▶ Task
The answer must consist of every line in the records that contains the word "selected".

▶ Supplied data
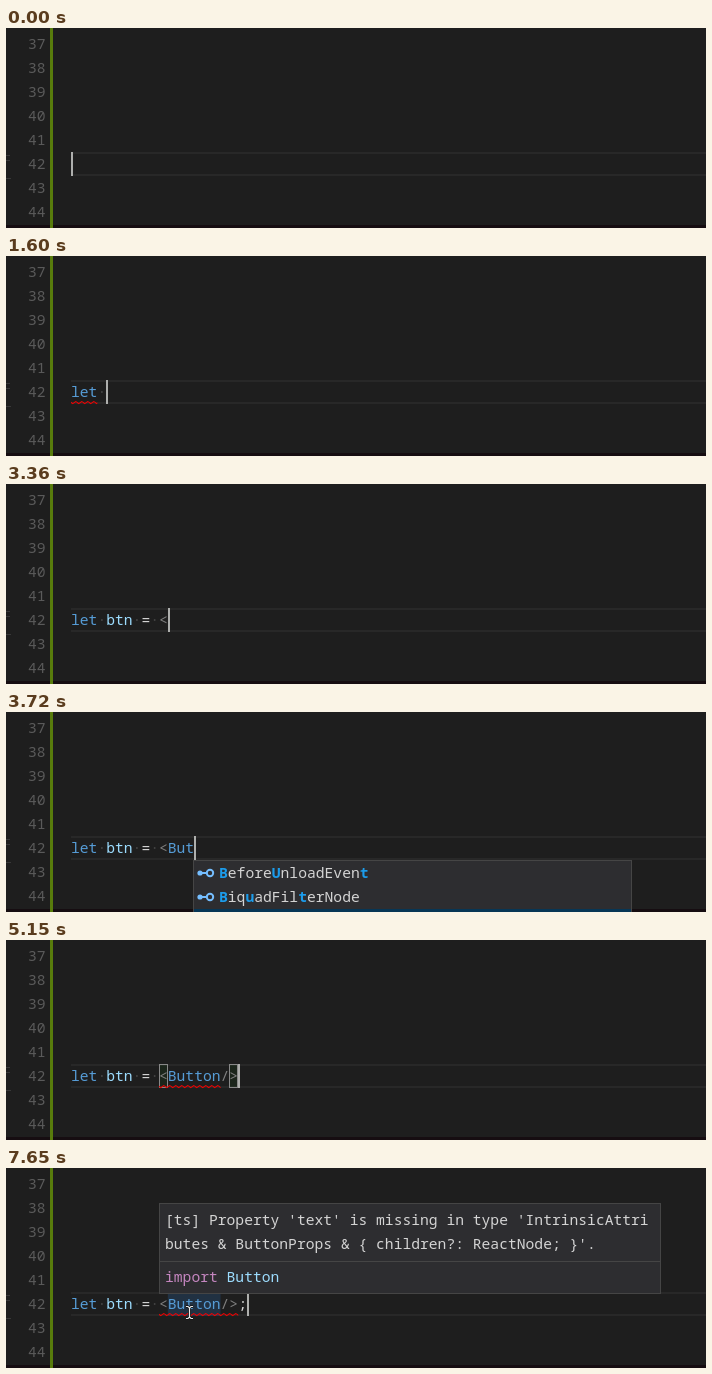
These frames come from a looping animation (700x200 px, 8000 ms). An HTML page:

```html
<!DOCTYPE html>
<html lang="en">
<head>
<meta charset="utf-8">
<title>Editor typing</title>
<style>
  html, body { margin: 0; width: 100%; height: 100%; overflow: hidden; background: #1e1e1e; }
  svg { display: block; width: 700px; height: 200px; }
  text { font: 14.667px "Noto Sans Mono", "DejaVu Sans Mono", monospace; white-space: pre; fill: #d4d4d4; }
  .num { fill: #5a5a5a; font-weight: 300; text-anchor: end; }
  .kw { fill: #569cd6; }
  .var { fill: #9cdcfe; }
  .op { fill: #d4d4d4; }
  .tag { fill: #808080; }
  .ws { fill: #454545; }
  .imp { fill: #c586c0; }
  .hit { fill: #1c9ceb; font-weight: 700; }
  .box { fill: #2d2d30; stroke: #454545; }
  .bracket { fill: #0064001a; stroke: #888; }
  .icon { fill: none; stroke: #75beff; stroke-width: 2; }
</style>
</head>
<body>
<svg viewBox="0 0 700 200">
  <defs>
    <pattern id="wave" width="6" height="4" patternUnits="userSpaceOnUse">
      <path d="M0 1.3 1.75 2.6 4.75.6 6 1.3" fill="none" stroke="#f00000" stroke-width="1.1"/>
    </pattern>
  </defs>
  <rect width="700" height="200" fill="#1e1e1e"/>
  <path d="M65 125H700M65 147H700" stroke="#282828" stroke-width="2"/>
  <path d="M0 127.5H4M0 132.5H4M0 150.5H5" stroke="#383838"/>
  <rect y="197" width="700" height="3" fill="#160d11"/>
  <rect x="44" width="3" height="200" fill="#587c0c"/>
  <g id="numbers"></g>
  <g id="scene"></g>
</svg>
<script>
const LOOP = 8000, LEFT = 65, CHAR = 8.8;
const TOKENS = [
  ['kw', 'let'], ['ws', '·'], ['var', 'btn'], ['ws', '·'], ['op', '='], ['ws', '·'],
  ['tag', '<'], ['kw', 'Button'], ['tag', '/>'], ['op', ';']
];
const popup = (at, query, items, selected = 0) => ({ popup: { at, query, items, selected } });
const closed = { popup: null };
const FILTERED = ['BeforeUnloadEvent', 'BiquadFilterNode', 'Button'];
const BUTTONS = ['Button', 'HTMLButtonElement'];

// Each step changes only the listed parts of the state.
const STEPS = [
  [0, { typed: 0, caret: true }],
  [530, { typed: 1 }],
  [700, { typed: 2 }],
  [880, popup(2, 'le', ['let', 'length'])],
  [1240, { typed: 3 }],
  [1420, popup(3, 'let', ['let', 'completed'])],
  [1600, { typed: 4, error: [0, 3], ...closed }],
  [1960, { typed: 5 }],
  [2130, { typed: 6, error: null, ...popup(6, 'bt', ['btoa', 'ObjectConstructor']) }],
  [2310, { typed: 7, ...popup(7, 'btn', ['ObjectConstructor', 'SubmitEvent']) }],
  [2480, { typed: 8, ...closed }],
  [2650, { typed: 9 }],
  [2830, { typed: 10 }],
  [3190, { typed: 11 }],
  [3370, { typed: 12 }],
  [3550, { typed: 13, ...popup(13, 'Bu', FILTERED, 2) }],
  [3720, { typed: 14, ...popup(14, 'But', FILTERED, 2) }],
  [3900, { typed: 15, ...popup(15, 'Butt', BUTTONS) }],
  [4080, { typed: 16, ...popup(16, 'Butto', BUTTONS) }],
  [4260, { error: [11, 16] }],
  [4610, { typed: 17 }],
  [4790, { typed: 18, ...closed }],
  [4970, { typed: 19, brackets: true }],
  [5150, { error: [10, 17] }],
  [5510, { typed: 20, brackets: false }],
  [5680, { error: [10, 19] }],
  [6220, { caret: false }],
  [6750, { caret: true, mouse: [155, 188] }],
  [6930, { mouse: [174, 161] }],
  [7110, { caret: false, mouse: [183, 144] }],
  [7650, { caret: true, tip: true }]
];

const column = n => LEFT + CHAR * n;
const span = (cls, s) => `<tspan class="${cls}">${s.replace(/</g, '&lt;')}</tspan>`;
const text = (x, y, body) => `<text x="${x}" y="${y}">${body}</text>`;
const rect = (x, y, w, h, attrs) => `<rect x="${x}" y="${y}" width="${w}" height="${h}" ${attrs}/>`;

function code(typed) {
  let left = typed, body = '';
  for (const [cls, word] of TOKENS) {
    const part = word.slice(0, left);
    left -= part.length;
    if (part) body += span(typed < 3 ? 'var' : cls, part);
  }
  return text(LEFT, 141, body);
}

function squiggle([from, to]) {
  return `<g transform="translate(${Math.round(column(from))} 145)">` +
    rect(0, 0, (to - from) * CHAR, 3.5, 'fill="url(#wave)"') + '</g>';
}

// Marks the letters of the query in the order they occur.
function marked(name, query) {
  let i = 0;
  return [...name].map(c =>
    i < query.length && c.toLowerCase() === query[i].toLowerCase() ? (i++, span('hit', c)) : c
  ).join('');
}

function list({ at, query, items, selected }) {
  const x = Math.round(column(at)) - 1;
  const rows = items.map((name, i) => {
    const y = 161 + 24 * i;
    return (i === selected ? rect(x + 1, y - 12, 437, 24, 'fill="#073655"') : '') +
      `<circle cx="${x + 7}" cy="${y}" r="2.6" fill="#75beff"/>` +
      `<path class="icon" d="M${x + 8} ${y}h6"/><circle class="icon" cx="${x + 17}" cy="${y}" r="3.2"/>` +
      text(x + 26, y + 5, marked(name, query));
  });
  return rect(x + .5, 148.5, 438, 80, 'class="box"') + rows.join('');
}

function tooltip() {
  return rect(153.5, 35.5, 501, 90, 'class="box"') +
    '<path d="M154 93.5H654" stroke="#454545"/>' +
    text(159, 57, "[ts] Property 'text' is missing in type 'IntrinsicAttri") +
    text(159, 81, "butes &amp; ButtonProps &amp; { children?: ReactNode; }'.") +
    text(159, 114, span('imp', 'import') + ' ' + span('var', 'Button'));
}

function pointer([x, y]) {
  const d = `M${x - 3} ${y - 5.5}h2l1.5 1.5 1.5 -1.5h2M${x + .5} ${y - 4}v9M${x - 3} ${y + 6.5}h2l1.5 -1.5 1.5 1.5h2`;
  return `<path d="${d}" fill="none" stroke="#111" stroke-width="2.6"/>` +
    `<path d="${d}" fill="none" stroke="#e8e8e8" stroke-width="1.2"/>`;
}

function render(s) {
  const bracket = n => rect(Math.round(column(n)) + .5, 124.5, 8, 23, 'class="bracket"');
  return (s.tip ? rect(column(11), 124, CHAR * 6, 24, 'fill="#264f7866"') : '') +
    (s.brackets ? bracket(10) + bracket(18) : '') +
    code(s.typed) +
    (s.error ? squiggle(s.error) : '') +
    (s.popup ? list(s.popup) : '') +
    (s.caret ? rect(Math.round(column(s.typed)), 124, 2, 24, 'fill="#aeafad"') : '') +
    (s.tip ? tooltip() : '') +
    (s.mouse ? pointer(s.mouse) : '');
}

document.getElementById('numbers').innerHTML = Array.from({ length: 8 }, (_, i) =>
  `<text class="num" x="39.5" y="${21 + 24 * i}">${37 + i}</text>`).join('');

const scene = document.getElementById('scene');
const start = performance.now();
let shown = -1;

function frame() {
  const t = Math.max(0, performance.now() - start) % LOOP;
  const now = STEPS.filter(([at]) => at <= t);
  if (now.length !== shown) {
    shown = now.length;
    scene.innerHTML = render(Object.assign({}, ...now.map(([, change]) => change)));
  }
  requestAnimationFrame(frame);
}
frame();
</script>
</body>
</html>
```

▶ Solution to this exercise
const popup = (at, query, items, selected = 0) => ({ popup: { at, query, items, selected } });
function list({ at, query, items, selected }) {
    return (i === selected ? rect(x + 1, y - 12, 437, 24, 'fill="#073655"') : '') +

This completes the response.